* [Your objective] Please filter the entries for the word "lizard" and copy every line that has it.

(Given entries Opens)

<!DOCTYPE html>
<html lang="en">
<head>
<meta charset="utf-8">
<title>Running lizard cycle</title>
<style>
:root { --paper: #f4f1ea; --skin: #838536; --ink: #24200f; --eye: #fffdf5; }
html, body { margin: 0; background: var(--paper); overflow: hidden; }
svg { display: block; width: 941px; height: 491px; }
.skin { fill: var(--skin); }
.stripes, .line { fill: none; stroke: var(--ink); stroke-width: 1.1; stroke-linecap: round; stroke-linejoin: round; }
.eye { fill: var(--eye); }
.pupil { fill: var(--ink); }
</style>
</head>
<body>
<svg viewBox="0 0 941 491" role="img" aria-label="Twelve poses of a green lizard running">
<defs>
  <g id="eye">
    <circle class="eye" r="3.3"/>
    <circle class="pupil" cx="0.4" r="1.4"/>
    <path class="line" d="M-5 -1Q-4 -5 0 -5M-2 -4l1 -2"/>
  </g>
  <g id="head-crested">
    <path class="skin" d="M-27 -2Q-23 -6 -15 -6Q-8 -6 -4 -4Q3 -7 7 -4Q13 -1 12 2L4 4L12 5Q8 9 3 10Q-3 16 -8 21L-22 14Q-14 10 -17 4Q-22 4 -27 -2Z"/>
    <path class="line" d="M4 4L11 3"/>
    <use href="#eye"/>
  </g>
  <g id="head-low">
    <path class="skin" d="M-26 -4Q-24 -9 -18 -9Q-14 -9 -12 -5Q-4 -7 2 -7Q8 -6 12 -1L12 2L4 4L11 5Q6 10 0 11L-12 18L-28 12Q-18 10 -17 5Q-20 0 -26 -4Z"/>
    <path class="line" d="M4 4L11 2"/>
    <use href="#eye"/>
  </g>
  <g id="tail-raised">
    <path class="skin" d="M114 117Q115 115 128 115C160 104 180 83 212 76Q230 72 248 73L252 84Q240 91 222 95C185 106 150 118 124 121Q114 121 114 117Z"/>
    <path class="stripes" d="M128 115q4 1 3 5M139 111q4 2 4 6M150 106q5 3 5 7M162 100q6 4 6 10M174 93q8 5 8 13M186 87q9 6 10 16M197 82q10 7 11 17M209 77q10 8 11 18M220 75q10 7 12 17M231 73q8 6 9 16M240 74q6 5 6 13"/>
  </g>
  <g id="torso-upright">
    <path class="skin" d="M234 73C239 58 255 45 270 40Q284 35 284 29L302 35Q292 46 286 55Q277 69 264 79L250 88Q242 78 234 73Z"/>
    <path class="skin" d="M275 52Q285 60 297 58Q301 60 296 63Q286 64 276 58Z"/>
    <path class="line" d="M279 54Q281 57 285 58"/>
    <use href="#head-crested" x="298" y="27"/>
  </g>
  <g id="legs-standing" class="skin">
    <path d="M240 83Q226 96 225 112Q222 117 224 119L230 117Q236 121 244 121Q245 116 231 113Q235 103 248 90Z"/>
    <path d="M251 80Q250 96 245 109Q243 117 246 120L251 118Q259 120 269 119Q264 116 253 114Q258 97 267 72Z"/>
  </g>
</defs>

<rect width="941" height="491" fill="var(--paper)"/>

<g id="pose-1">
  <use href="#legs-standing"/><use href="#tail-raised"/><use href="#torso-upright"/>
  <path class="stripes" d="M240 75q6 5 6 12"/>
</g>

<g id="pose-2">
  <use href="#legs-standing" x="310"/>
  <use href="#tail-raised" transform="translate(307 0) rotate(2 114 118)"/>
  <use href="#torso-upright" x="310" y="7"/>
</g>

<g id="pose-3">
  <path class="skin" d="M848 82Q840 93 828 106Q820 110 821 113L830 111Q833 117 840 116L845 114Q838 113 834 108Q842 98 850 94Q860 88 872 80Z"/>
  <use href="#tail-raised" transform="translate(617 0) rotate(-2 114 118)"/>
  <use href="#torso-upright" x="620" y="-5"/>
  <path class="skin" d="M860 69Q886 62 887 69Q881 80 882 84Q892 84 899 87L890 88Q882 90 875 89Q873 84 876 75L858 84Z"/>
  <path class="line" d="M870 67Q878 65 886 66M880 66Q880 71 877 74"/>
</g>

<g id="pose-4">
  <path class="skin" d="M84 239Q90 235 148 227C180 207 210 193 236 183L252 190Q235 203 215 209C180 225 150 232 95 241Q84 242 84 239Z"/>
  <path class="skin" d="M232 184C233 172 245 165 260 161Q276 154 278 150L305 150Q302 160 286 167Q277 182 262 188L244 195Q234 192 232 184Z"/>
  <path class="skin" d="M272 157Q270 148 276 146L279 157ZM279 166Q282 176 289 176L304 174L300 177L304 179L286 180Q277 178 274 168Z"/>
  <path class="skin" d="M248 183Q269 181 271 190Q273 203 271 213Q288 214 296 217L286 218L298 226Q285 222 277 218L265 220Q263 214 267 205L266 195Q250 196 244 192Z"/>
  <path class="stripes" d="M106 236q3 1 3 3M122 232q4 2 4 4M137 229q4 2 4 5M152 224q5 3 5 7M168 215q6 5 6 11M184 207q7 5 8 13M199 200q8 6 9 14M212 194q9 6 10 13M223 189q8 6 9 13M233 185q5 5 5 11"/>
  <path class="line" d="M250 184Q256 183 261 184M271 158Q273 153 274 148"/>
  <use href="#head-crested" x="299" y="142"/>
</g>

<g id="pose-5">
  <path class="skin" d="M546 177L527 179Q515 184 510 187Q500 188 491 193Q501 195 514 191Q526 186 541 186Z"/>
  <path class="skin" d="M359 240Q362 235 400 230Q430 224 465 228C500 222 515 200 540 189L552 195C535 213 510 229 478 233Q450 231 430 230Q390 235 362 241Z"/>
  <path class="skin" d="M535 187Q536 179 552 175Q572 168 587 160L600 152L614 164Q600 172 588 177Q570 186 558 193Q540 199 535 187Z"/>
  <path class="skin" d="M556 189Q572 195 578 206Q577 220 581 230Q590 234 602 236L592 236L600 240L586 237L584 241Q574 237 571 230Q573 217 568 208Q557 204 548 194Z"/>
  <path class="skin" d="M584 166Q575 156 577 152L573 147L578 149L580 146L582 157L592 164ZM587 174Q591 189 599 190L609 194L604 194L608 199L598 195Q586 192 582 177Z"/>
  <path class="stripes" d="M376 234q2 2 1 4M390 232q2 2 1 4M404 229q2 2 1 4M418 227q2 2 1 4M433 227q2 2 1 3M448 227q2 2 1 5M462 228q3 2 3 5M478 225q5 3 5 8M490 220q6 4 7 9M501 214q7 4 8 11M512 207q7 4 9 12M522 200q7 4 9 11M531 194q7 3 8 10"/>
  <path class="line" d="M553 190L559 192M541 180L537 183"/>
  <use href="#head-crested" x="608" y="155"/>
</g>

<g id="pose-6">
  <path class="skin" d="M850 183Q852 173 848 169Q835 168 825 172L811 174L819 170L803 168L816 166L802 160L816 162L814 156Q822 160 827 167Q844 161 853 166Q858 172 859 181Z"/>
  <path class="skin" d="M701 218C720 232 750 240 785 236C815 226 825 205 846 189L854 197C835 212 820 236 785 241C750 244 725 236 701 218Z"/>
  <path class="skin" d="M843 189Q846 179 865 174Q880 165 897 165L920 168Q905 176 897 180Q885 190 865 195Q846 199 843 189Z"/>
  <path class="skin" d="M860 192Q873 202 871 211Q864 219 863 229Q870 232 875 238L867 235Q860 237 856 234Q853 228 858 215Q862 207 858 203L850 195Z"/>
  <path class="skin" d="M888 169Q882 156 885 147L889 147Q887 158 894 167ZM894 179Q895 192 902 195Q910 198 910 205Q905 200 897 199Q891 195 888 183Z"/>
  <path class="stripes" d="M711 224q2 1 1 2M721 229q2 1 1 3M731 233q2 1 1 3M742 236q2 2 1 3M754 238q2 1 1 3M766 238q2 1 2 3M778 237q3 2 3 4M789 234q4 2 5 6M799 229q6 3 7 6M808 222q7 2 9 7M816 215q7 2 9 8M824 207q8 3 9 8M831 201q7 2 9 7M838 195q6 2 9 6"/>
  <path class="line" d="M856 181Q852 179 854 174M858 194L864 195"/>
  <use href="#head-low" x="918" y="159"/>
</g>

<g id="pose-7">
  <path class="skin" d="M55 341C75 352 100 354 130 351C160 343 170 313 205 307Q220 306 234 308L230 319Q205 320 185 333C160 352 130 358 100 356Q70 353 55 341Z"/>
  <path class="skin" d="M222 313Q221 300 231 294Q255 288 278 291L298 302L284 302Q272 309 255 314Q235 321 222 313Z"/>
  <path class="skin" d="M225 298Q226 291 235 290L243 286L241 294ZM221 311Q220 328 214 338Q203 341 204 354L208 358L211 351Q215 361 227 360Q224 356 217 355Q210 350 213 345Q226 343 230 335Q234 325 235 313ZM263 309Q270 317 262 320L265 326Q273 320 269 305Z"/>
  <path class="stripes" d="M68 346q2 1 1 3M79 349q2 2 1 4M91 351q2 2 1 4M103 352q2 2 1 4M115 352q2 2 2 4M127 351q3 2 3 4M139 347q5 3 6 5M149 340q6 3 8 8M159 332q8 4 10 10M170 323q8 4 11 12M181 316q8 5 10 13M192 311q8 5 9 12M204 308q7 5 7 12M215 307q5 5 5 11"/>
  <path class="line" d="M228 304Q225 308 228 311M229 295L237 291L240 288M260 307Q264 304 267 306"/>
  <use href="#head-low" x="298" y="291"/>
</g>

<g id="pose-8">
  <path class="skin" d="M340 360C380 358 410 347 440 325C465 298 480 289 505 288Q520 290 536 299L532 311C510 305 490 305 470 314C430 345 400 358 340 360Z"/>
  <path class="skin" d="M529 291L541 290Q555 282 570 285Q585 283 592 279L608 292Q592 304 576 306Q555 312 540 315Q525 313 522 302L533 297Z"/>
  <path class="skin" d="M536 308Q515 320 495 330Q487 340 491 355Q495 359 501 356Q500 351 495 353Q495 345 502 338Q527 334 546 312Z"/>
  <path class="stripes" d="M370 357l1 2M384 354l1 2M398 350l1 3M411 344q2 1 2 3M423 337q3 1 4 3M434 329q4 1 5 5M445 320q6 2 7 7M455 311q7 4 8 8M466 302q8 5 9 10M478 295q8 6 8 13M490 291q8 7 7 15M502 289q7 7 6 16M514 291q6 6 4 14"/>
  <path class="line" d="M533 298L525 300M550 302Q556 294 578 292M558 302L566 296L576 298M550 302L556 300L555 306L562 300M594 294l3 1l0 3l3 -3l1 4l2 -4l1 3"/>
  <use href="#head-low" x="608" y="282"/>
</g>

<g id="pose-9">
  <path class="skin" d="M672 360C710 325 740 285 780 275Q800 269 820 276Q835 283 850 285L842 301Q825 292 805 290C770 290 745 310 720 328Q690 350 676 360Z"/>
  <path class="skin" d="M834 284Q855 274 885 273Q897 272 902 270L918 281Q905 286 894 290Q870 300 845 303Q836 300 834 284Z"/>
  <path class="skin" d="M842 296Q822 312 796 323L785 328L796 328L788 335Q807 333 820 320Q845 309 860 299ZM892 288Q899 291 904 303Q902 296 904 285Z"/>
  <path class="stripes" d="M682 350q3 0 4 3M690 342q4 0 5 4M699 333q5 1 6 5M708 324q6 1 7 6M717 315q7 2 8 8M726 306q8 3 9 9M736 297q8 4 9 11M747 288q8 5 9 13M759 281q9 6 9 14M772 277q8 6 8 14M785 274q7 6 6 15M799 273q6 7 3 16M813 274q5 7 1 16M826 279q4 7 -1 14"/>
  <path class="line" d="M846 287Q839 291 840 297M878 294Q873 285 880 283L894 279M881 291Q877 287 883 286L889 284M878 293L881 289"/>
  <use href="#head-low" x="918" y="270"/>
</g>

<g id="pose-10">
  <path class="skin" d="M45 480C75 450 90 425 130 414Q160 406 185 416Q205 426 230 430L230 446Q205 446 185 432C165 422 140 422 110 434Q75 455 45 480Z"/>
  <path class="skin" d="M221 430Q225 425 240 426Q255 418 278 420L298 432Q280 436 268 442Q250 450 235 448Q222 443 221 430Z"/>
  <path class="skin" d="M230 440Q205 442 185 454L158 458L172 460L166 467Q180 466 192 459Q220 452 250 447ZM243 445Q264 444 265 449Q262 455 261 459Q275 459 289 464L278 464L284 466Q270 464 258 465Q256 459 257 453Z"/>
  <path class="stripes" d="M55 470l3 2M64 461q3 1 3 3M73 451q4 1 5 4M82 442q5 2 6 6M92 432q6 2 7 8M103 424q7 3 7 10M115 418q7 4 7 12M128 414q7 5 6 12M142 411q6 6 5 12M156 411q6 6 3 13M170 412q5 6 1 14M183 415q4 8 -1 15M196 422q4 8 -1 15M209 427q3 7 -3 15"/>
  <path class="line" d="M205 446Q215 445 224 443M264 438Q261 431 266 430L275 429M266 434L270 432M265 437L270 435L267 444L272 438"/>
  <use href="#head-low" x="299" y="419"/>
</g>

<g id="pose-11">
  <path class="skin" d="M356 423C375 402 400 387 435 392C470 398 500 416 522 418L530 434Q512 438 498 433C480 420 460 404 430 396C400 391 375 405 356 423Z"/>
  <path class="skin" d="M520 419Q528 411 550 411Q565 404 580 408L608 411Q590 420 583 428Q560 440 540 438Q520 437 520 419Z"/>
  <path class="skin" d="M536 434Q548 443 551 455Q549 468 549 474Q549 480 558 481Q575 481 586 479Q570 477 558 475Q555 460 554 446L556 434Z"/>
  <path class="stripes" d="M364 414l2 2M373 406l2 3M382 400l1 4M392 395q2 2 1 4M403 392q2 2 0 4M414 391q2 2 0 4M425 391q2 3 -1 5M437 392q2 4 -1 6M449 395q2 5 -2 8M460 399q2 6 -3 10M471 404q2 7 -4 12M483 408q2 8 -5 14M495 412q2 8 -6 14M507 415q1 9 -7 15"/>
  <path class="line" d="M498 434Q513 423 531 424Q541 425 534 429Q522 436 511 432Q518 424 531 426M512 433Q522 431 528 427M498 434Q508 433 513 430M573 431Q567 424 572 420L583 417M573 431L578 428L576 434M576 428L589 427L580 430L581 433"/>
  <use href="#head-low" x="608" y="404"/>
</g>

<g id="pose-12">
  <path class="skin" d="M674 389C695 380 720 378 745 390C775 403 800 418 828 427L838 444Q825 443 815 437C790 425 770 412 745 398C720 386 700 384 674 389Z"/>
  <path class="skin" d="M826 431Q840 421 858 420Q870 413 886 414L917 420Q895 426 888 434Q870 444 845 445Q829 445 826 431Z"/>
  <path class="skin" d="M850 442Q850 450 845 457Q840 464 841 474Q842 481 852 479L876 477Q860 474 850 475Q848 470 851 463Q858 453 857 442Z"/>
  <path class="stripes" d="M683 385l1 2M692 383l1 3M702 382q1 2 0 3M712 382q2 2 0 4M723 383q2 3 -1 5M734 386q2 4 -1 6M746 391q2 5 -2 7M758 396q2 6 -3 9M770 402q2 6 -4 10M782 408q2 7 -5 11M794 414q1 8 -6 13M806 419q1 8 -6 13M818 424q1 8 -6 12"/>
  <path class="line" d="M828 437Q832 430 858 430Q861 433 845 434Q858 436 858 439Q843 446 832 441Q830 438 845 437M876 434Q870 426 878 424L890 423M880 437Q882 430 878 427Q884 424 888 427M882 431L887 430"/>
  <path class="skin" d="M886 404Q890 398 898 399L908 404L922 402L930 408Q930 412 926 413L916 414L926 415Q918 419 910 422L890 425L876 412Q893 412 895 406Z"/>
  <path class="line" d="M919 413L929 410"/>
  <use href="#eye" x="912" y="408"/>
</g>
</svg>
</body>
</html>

(Given entries Closes)

* [Reply to the task]
<title>Running lizard cycle</title>
<svg viewBox="0 0 941 491" role="img" aria-label="Twelve poses of a green lizard running">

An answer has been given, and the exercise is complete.